Prompt :: No pictures, everything else exact: set down the entries in full.

Data records ::
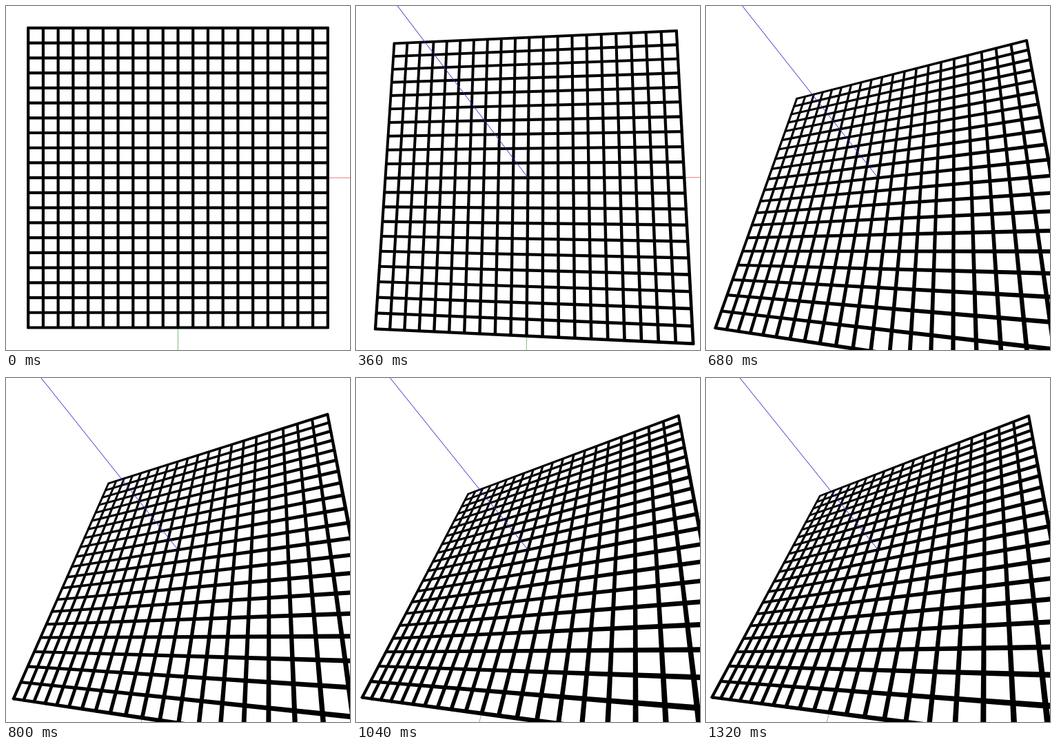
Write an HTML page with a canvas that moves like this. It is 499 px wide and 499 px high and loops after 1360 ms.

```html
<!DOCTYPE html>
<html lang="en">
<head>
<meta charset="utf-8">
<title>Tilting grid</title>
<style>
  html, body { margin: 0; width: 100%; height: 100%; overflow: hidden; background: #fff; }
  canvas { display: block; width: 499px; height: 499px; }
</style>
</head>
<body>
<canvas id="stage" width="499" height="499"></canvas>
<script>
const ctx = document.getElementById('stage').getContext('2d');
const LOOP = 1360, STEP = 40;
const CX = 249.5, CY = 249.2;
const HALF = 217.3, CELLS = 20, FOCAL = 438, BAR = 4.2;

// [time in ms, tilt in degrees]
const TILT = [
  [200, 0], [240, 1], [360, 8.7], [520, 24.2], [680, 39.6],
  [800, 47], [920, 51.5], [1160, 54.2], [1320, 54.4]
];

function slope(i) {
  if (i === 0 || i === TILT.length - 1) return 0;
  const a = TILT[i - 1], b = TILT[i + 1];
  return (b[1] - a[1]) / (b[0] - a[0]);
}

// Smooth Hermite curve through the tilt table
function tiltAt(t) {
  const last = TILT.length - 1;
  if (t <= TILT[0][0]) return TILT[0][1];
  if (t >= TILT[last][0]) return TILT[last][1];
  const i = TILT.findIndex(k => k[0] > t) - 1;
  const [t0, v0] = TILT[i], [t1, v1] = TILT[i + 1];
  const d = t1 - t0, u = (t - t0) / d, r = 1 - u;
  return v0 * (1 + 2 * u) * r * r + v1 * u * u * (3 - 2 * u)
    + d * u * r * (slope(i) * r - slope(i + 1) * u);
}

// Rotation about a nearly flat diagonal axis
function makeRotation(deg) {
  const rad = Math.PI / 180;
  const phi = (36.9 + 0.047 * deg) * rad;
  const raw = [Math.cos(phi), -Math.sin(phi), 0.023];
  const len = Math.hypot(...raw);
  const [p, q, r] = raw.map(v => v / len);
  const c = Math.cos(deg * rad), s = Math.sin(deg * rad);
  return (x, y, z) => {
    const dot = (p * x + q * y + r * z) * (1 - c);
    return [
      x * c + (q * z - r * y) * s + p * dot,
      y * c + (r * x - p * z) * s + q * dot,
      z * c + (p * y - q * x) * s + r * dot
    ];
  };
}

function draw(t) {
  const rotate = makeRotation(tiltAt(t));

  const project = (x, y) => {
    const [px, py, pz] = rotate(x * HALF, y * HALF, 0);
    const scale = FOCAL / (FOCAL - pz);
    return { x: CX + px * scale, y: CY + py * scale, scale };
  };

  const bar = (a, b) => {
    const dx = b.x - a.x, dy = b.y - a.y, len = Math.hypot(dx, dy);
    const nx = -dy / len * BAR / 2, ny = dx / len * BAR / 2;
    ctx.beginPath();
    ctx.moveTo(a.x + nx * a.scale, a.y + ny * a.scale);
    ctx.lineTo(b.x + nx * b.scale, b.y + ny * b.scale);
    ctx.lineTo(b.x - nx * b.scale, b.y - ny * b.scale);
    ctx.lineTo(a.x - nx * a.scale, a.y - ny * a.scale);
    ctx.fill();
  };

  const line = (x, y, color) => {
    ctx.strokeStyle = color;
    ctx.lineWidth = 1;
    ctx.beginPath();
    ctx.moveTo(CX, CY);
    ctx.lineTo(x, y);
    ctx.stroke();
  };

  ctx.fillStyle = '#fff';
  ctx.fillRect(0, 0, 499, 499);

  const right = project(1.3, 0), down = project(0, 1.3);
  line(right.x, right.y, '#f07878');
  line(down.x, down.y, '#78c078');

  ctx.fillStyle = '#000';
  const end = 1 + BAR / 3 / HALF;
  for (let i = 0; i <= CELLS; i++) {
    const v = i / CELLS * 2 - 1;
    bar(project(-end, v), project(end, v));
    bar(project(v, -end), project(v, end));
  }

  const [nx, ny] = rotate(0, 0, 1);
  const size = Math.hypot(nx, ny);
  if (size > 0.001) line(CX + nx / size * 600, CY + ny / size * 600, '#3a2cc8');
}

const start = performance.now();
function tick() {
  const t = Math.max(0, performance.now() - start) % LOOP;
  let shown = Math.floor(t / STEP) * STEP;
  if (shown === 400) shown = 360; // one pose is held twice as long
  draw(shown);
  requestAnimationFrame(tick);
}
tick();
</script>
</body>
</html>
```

Output for this task ::
Write an HTML page with a canvas that moves like this. It is 499 px wide and 499 px high and loops after 1360 ms.

```html
<!DOCTYPE html>
<html lang="en">
<head>
<meta charset="utf-8">
<title>Tilting grid</title>
<style>
  html, body { margin: 0; width: 100%; height: 100%; overflow: hidden; background: #fff; }
  canvas { display: block; width: 499px; height: 499px; }
</style>
</head>
<body>
<canvas id="stage" width="499" height="499"></canvas>
<script>
const ctx = document.getElementById('stage').getContext('2d');
const LOOP = 1360, STEP = 40;
const CX = 249.5, CY = 249.2;
const HALF = 217.3, CELLS = 20, FOCAL = 438, BAR = 4.2;

// [time in ms, tilt in degrees]
const TILT = [
  [200, 0], [240, 1], [360, 8.7], [520, 24.2], [680, 39.6],
  [800, 47], [920, 51.5], [1160, 54.2], [1320, 54.4]
];

function slope(i) {
  if (i === 0 || i === TILT.length - 1) return 0;
  const a = TILT[i - 1], b = TILT[i + 1];
  return (b[1] - a[1]) / (b[0] - a[0]);
}

// Smooth Hermite curve through the tilt table
function tiltAt(t) {
  const last = TILT.length - 1;
  if (t <= TILT[0][0]) return TILT[0][1];
  if (t >= TILT[last][0]) return TILT[last][1];
  const i = TILT.findIndex(k => k[0] > t) - 1;
  const [t0, v0] = TILT[i], [t1, v1] = TILT[i + 1];
  const d = t1 - t0, u = (t - t0) / d, r = 1 - u;
  return v0 * (1 + 2 * u) * r * r + v1 * u * u * (3 - 2 * u)
    + d * u * r * (slope(i) * r - slope(i + 1) * u);
}

// Rotation about a nearly flat diagonal axis
function makeRotation(deg) {
  const rad = Math.PI / 180;
  const phi = (36.9 + 0.047 * deg) * rad;
  const raw = [Math.cos(phi), -Math.sin(phi), 0.023];
  const len = Math.hypot(...raw);
  const [p, q, r] = raw.map(v => v / len);
  const c = Math.cos(deg * rad), s = Math.sin(deg * rad);
  return (x, y, z) => {
    const dot = (p * x + q * y + r * z) * (1 - c);
    return [
      x * c + (q * z - r * y) * s + p * dot,
      y * c + (r * x - p * z) * s + q * dot,
      z * c + (p * y - q * x) * s + r * dot
    ];
  };
}

function draw(t) {
  const rotate = makeRotation(tiltAt(t));

  const project = (x, y) => {
    const [px, py, pz] = rotate(x * HALF, y * HALF, 0);
    const scale = FOCAL / (FOCAL - pz);
    return { x: CX + px * scale, y: CY + py * scale, scale };
  };

  const bar = (a, b) => {
    const dx = b.x - a.x, dy = b.y - a.y, len = Math.hypot(dx, dy);
    const nx = -dy / len * BAR / 2, ny = dx / len * BAR / 2;
    ctx.beginPath();
    ctx.moveTo(a.x + nx * a.scale, a.y + ny * a.scale);
    ctx.lineTo(b.x + nx * b.scale, b.y + ny * b.scale);
    ctx.lineTo(b.x - nx * b.scale, b.y - ny * b.scale);
    ctx.lineTo(a.x - nx * a.scale, a.y - ny * a.scale);
    ctx.fill();
  };

  const line = (x, y, color) => {
    ctx.strokeStyle = color;
    ctx.lineWidth = 1;
    ctx.beginPath();
    ctx.moveTo(CX, CY);
    ctx.lineTo(x, y);
    ctx.stroke();
  };

  ctx.fillStyle = '#fff';
  ctx.fillRect(0, 0, 499, 499);

  const right = project(1.3, 0), down = project(0, 1.3);
  line(right.x, right.y, '#f07878');
  line(down.x, down.y, '#78c078');

  ctx.fillStyle = '#000';
  const end = 1 + BAR / 3 / HALF;
  for (let i = 0; i <= CELLS; i++) {
    const v = i / CELLS * 2 - 1;
    bar(project(-end, v), project(end, v));
    bar(project(v, -end), project(v, end));
  }

  const [nx, ny] = rotate(0, 0, 1);
  const size = Math.hypot(nx, ny);
  if (size > 0.001) line(CX + nx / size * 600, CY + ny / size * 600, '#3a2cc8');
}

const start = performance.now();
function tick() {
  const t = Math.max(0, performance.now() - start) % LOOP;
  let shown = Math.floor(t / STEP) * STEP;
  if (shown === 400) shown = 360; // one pose is held twice as long
  draw(shown);
  requestAnimationFrame(tick);
}
tick();
</script>
</body>
</html>
```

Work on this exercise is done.